Posted on: August 8, 2020, 12:20h. 

Last updated on: August 10, 2020, 12:34h.

Stars Casino, a card room in Tracy, Calif., is bringing back gaming by moving the tables outside, a plan that went into effect today at noon local time.

Stars Casino Moves Tables Outside
After working with local and state leaders, including Gov. Gavin Newsom’s office, Stars Casino in Tracy, Calif. is reopening with outdoor gaming. (Image: Los Angeles Times)

News of the reopening comes more than a month after California Gov. Gavin Newsom (D) issued a directive forcing a second round of closures of indoor businesses, including card rooms, in 19 counties. San Joaquin County, home to Stars Casino, was one of the 19 regions affected by that order.

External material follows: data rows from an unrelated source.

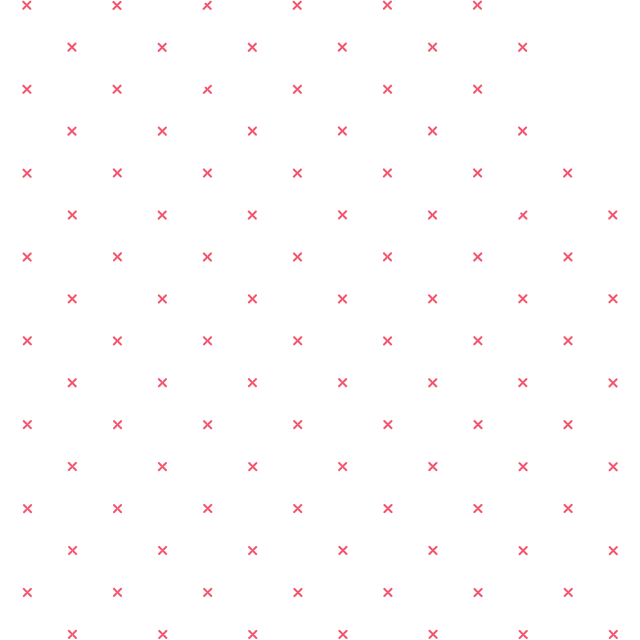
Reproduce this pattern procedurally as a Shadertoy shader.

```glsl
// Staggered rows of small coral crosses on white, with an empty corner at
// the upper right. Each point finds its nearest lattice cell and measures
// the distance to two rounded strokes; a few crosses have a worn arm.

const vec3 PAPER = vec3(1.0);
const vec3 CORAL = vec3(0.95, 0.31, 0.41);
const vec2 FIRST = vec2(0.0421, 0.0083);   // first cross, from the top left
const vec2 PITCH = vec2(0.1408, 0.06553);  // column and row spacing
const float ARM = 0.0055;                  // reach of an arm along each axis
const float HALF_WIDTH = 0.00155;
const float DRIFT = 0.0009;                // sideways slip over all rows

float hash(vec2 p) {
    return fract(sin(dot(p, vec2(127.1, 311.7))) * 43758.545);
}

float segment(vec2 p, vec2 a, vec2 b) {
    vec2 pa = p - a, ba = b - a;
    return length(pa - ba * clamp(dot(pa, ba) / dot(ba, ba), 0.0, 1.0));
}

// Two diagonal strokes; wear shortens the upper left arm
float cross2(vec2 p, float arm, float halfWidth, float wear) {
    float rising = segment(p, vec2(-arm, arm), vec2(arm, -arm));
    float falling = segment(p, vec2(-arm) * (1.0 - wear), vec2(arm));
    return min(rising, falling) - halfWidth;
}

// Worn cells: two in the third column and one near the right side
float wornAmount(vec2 cell) {
    bool left = cell.x == 2.0 && (cell.y == 0.0 || cell.y == 2.0);
    bool right = cell == vec2(5.0, 5.0);
    return left || right ? 0.55 : 0.0;
}

void mainImage(out vec4 fragColor, in vec2 fragCoord) {
    vec2 uv = fragCoord / iResolution.xy;
    vec2 p = vec2(uv.x, 1.0 - uv.y);
    float pixel = 1.0 / min(iResolution.x, iResolution.y);

    // Nearest cell, with odd rows moved by half a column
    float row = round((p.y - FIRST.y) / PITCH.y);
    float stagger = 0.5 * mod(row, 2.0) * PITCH.x;
    float startX = FIRST.x + stagger + DRIFT * row / 15.0;
    vec2 cell = vec2(round((p.x - startX) / PITCH.x), row);
    vec2 center = vec2(startX, FIRST.y) + cell * PITCH;

    // Slight placement variation
    center += 0.0005 * (vec2(hash(cell), hash(cell + 19.0)) - 0.5);

    float d = cross2(p - center, ARM, HALF_WIDTH, wornAmount(cell));
    float ink = 1.0 - smoothstep(-0.75 * pixel, 0.75 * pixel, d);

    // Empty upper right corner
    if (cell.x > 5.5 && row < 3.5) ink = 0.0;

    fragColor = vec4(mix(PAPER, CORAL, ink), 1.0);
}
```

Card rooms across the state temporarily closed for the first time this year in March That sparked concerns about job loss and crimped revenue in the municipalities in which the venues operate. The gaming properties reopened in June, but only for a brief period before Newsom ordered indoor entertainment venues closed again amid a second wave of COVID-19 cases.

The outdoor gaming operations will allow the local cardroom to restore the jobs of its employees, most of whom have not been working the past several months, as the cardroom remained closed,” according to a statement issued by Stars.

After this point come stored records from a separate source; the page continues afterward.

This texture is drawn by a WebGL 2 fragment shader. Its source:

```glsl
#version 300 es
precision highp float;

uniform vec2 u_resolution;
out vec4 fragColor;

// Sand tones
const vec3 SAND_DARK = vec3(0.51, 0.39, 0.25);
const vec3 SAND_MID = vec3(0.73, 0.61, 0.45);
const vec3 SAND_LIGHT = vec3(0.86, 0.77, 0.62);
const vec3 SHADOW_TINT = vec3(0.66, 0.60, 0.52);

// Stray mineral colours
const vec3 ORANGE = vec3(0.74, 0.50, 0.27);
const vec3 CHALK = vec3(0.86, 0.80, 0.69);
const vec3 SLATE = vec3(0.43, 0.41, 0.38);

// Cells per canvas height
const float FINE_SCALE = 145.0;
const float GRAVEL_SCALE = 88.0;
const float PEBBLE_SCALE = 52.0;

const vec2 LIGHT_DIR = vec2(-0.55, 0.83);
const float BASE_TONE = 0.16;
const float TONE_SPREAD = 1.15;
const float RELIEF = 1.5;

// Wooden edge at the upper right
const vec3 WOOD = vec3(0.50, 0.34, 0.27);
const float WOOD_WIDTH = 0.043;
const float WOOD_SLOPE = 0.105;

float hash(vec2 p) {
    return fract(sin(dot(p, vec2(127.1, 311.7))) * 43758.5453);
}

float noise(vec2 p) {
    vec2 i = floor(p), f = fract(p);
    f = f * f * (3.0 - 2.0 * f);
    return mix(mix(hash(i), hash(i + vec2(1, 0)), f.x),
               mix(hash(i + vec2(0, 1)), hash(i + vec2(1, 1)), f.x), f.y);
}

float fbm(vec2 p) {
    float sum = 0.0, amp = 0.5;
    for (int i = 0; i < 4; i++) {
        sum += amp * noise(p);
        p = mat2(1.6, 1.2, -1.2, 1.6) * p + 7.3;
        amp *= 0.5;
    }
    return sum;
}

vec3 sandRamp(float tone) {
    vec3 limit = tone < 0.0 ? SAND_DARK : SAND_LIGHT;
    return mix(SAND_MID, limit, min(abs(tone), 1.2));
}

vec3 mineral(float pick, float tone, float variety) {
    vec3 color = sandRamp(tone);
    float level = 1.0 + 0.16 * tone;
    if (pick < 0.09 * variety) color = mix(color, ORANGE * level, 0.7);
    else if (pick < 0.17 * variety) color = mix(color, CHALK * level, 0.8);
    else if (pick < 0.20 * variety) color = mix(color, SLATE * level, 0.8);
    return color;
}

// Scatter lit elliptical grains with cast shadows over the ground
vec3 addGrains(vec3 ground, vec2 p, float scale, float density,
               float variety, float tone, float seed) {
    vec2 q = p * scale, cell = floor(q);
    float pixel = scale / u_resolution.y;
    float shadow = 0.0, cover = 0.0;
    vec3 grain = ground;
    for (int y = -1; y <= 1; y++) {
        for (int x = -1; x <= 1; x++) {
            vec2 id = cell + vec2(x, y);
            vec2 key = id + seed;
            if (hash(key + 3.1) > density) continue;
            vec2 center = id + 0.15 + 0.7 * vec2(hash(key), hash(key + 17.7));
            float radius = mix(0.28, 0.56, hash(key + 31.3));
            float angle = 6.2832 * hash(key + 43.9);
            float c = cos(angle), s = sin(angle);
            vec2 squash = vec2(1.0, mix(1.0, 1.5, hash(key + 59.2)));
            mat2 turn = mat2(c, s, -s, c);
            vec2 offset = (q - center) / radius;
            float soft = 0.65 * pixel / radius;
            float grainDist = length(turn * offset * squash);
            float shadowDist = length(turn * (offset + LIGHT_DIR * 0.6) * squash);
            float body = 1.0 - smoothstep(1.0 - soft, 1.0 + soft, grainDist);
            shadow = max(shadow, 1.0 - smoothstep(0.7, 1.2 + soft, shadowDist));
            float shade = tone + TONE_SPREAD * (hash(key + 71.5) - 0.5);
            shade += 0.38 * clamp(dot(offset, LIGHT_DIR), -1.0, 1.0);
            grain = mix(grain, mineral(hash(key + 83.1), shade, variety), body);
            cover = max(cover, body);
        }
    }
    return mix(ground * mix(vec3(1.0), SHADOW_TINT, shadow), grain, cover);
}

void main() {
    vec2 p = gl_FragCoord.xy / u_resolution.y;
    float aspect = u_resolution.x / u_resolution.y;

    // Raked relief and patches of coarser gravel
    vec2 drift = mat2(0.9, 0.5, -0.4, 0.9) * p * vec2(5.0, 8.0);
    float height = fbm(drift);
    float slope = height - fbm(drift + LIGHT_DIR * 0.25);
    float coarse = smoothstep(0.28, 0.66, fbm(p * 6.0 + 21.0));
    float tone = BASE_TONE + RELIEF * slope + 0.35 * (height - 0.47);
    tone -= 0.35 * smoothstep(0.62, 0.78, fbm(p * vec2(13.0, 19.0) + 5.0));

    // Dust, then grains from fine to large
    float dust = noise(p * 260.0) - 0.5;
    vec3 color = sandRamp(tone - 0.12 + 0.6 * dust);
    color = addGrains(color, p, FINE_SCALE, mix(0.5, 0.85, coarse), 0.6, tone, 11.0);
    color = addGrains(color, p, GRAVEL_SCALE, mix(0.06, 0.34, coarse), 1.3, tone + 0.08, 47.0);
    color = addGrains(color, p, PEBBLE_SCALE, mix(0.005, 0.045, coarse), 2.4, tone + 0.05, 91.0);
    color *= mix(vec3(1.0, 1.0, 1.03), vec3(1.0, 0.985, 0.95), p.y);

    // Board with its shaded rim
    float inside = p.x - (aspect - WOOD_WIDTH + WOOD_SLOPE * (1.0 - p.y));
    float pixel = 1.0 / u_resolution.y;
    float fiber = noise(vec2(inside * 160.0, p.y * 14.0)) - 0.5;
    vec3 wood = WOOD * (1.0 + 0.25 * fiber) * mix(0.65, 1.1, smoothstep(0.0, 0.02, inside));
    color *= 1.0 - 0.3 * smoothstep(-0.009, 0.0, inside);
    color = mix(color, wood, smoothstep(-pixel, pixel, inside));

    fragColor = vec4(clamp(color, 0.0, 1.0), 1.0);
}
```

Table games will be placed under tents, with social distancing protocols enforced. California cardrooms only offer table games and do not feature slot machines or video poker.

A Thaw in Relations?

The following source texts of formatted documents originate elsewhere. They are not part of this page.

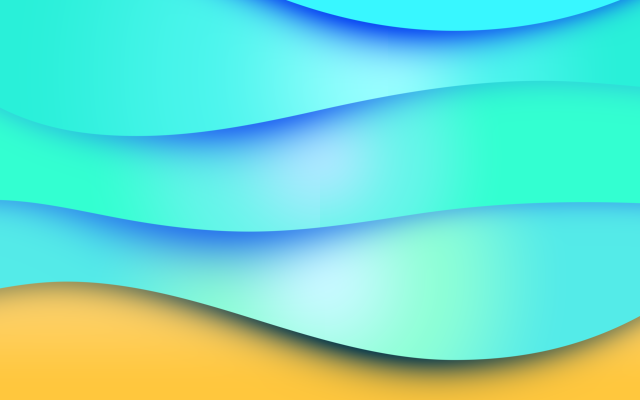
This background is drawn by a Shadertoy shader. Its source:

```glsl
const float ASPECT = 1.6;
const float EDGE_SOFTNESS = 0.75;
const float SHADOW_FALLOFF = 1.4;

const vec3 SKY = vec3(0.22, 0.97, 1.0);
const vec3 SAND_LOW = vec3(1.0, 0.78, 0.24);
const vec3 SAND_HIGH = vec3(1.0, 0.82, 0.40);

// Wave knots: x, height, slope
const vec3 TOP_WAVE[5] = vec3[5](
    vec3(0.0, 1.23, -0.5), vec3(0.195, 1.135, -0.5), vec3(0.447, 1.0, -0.58),
    vec3(0.71, 0.923, 0.0), vec3(1.0, 1.021, 0.72));
const vec3 UPPER_WAVE[5] = vec3[5](
    vec3(0.0, 0.731, -0.8), vec3(0.215, 0.66, 0.0), vec3(0.5, 0.725, 0.36),
    vec3(0.846, 0.798, 0.0), vec3(1.0, 0.783, -0.15));
const vec3 LOWER_WAVE[5] = vec3[5](
    vec3(0.0, 0.5, -0.05), vec3(0.195, 0.452, -0.29), vec3(0.39, 0.421, 0.0),
    vec3(0.651, 0.465, 0.24), vec3(1.0, 0.492, -0.06));
const vec3 SHORE_WAVE[5] = vec3[5](
    vec3(0.0, 0.279, 0.29), vec3(0.104, 0.296, 0.0), vec3(0.39, 0.206, -0.5),
    vec3(0.71, 0.1, 0.0), vec3(1.0, 0.21, 0.86));

// A shadow swells around its center; ranges run from far to center
struct Shadow {
    vec3 color;
    float center, spread;
    vec2 strength, reach;
};
const Shadow TOP_SHADOW = Shadow(vec3(0.04, 0.28, 0.95), 0.56, 0.24, vec2(0.5, 0.97), vec2(0.03, 0.057));
const Shadow UPPER_SHADOW = Shadow(vec3(0.12, 0.38, 0.95), 0.41, 0.21, vec2(0.2, 0.9), vec2(0.035, 0.062));
const Shadow LOWER_SHADOW = Shadow(vec3(0.14, 0.43, 0.93), 0.33, 0.24, vec2(0.35, 0.9), vec2(0.03, 0.08));
const Shadow SHORE_SHADOW = Shadow(vec3(0.05, 0.24, 0.30), 0.56, 0.32, vec2(0.3, 0.97), vec2(0.038, 0.05));

// A band glows from core through middle to rim, with left and right radii
struct Band {
    vec2 center, radii;
    vec3 core, middle, rim;
};
const Band UPPER_BAND = Band(vec2(0.97, 0.817), vec2(0.97, 0.6),
    vec3(0.6, 1.0, 1.0), vec3(0.30, 0.96, 0.93), vec3(0.16, 0.94, 0.85));
const Band MIDDLE_BAND = Band(vec2(0.8, 0.608), vec2(0.6, 0.47),
    vec3(0.67, 0.92, 1.0), vec3(0.41, 0.96, 0.92), vec3(0.2, 1.0, 0.82));
const Band LOWER_BAND = Band(vec2(0.8125, 0.302), vec2(0.6, 0.62),
    vec3(0.78, 0.98, 1.0), vec3(0.56, 1.0, 0.84), vec3(0.33, 0.92, 0.91));

// Cubic Hermite curve through the knots
float waveHeight(vec3 knots[5], float x) {
    int i = 0;
    for (int k = 1; k < 4; k++) {
        if (x > knots[k].x) i = k;
    }
    vec3 a = knots[i], b = knots[i + 1];
    float span = b.x - a.x;
    float t = clamp((x - a.x) / span, 0.0, 1.0);
    float s = 1.0 - t;
    return mix(a.y, b.y, t * t * (3.0 - 2.0 * t)) + span * t * s * (s * a.z - t * b.z);
}

vec3 castShadow(vec3 base, Shadow shadow, float x, float depth) {
    float offset = (x - shadow.center) / shadow.spread;
    float swell = exp(-offset * offset);
    float strength = mix(shadow.strength.x, shadow.strength.y, swell);
    float reach = mix(shadow.reach.x, shadow.reach.y, swell);
    float fade = exp(-pow(max(depth, 0.0) / reach, SHADOW_FALLOFF));
    return mix(base, shadow.color, strength * fade);
}

vec3 bandColor(Band band, vec2 p) {
    vec2 q = p - band.center;
    q /= q.x < 0.0 ? band.radii.x : band.radii.y;
    float r = length(q);
    vec3 inner = mix(band.core, band.middle, smoothstep(0.0, 0.5, r));
    return mix(inner, band.rim, smoothstep(0.4, 1.0, r));
}

// Shade what lies below a wave, then cover what lies above it
vec3 addLayer(vec3 below, vec3 above, Shadow shadow, vec3 wave[5], vec2 uv) {
    float rise = uv.y - waveHeight(wave, uv.x);
    float soft = EDGE_SOFTNESS / iResolution.y;
    return mix(castShadow(below, shadow, uv.x, -rise), above, smoothstep(-soft, soft, rise));
}

void mainImage(out vec4 fragColor, in vec2 fragCoord) {
    vec2 uv = fragCoord / iResolution.xy;
    vec2 p = uv * vec2(ASPECT, 1.0);

    // Layers from back to front
    vec3 color = mix(SAND_LOW, SAND_HIGH, smoothstep(0.02, 0.25, uv.y));
    color = addLayer(color, bandColor(LOWER_BAND, p), SHORE_SHADOW, SHORE_WAVE, uv);
    color = addLayer(color, bandColor(MIDDLE_BAND, p), LOWER_SHADOW, LOWER_WAVE, uv);
    color = addLayer(color, bandColor(UPPER_BAND, p), UPPER_SHADOW, UPPER_WAVE, uv);
    color = addLayer(color, SKY, TOP_SHADOW, TOP_WAVE, uv);
    fragColor = vec4(color, 1.0);
}
```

Executives from Stars say they worked with San Joaquin County officials, Newsom’s administration, as well as the Attorney General’s office on the plan to bring back gaming outside.

The casino’s unique plan to get employees back to work and gamblers back to the tables comes about three weeks after the California Gaming Association (CGA) — the industry group for Golden State card rooms — implored Newsom to consider closing tribal casinos. The CGA argued that although tribal operators have sovereign status, the governor has the authority to force the closure of those venues in a public health crisis.

In the Golden State, card room and tribal operators have long had a contentious relationship, with many feeling Attorney General Xavier Becerra favors the tribes and their deep pockets over cardrooms. On that note, it could be seen a step in the right direction for the cardrooms that Becerra’s office was involved in Stars’ outdoor plan.

In the state, the Attorney General’s office has jurisdiction over the California Gambling Control Commission (CGCC), the regulatory body for the state’s gaming operators.

State Could Use the Help

While Stars is just one casino, California’s ailing economy could use the help of cardrooms. The industry accounts for more than 32,000 jobs across the state, driving an estimated $1.64 billion in annual economic activity and $500 million in revenue for state and local coffers.

Home to the largest state economy in the country and the fifth-largest in the world, California is also saddled with high unemployment — 11.1 percent in June. Additionally, 57 percent of those filing for jobless benefits there are doing so for a second time since the March coronavirus shutdown.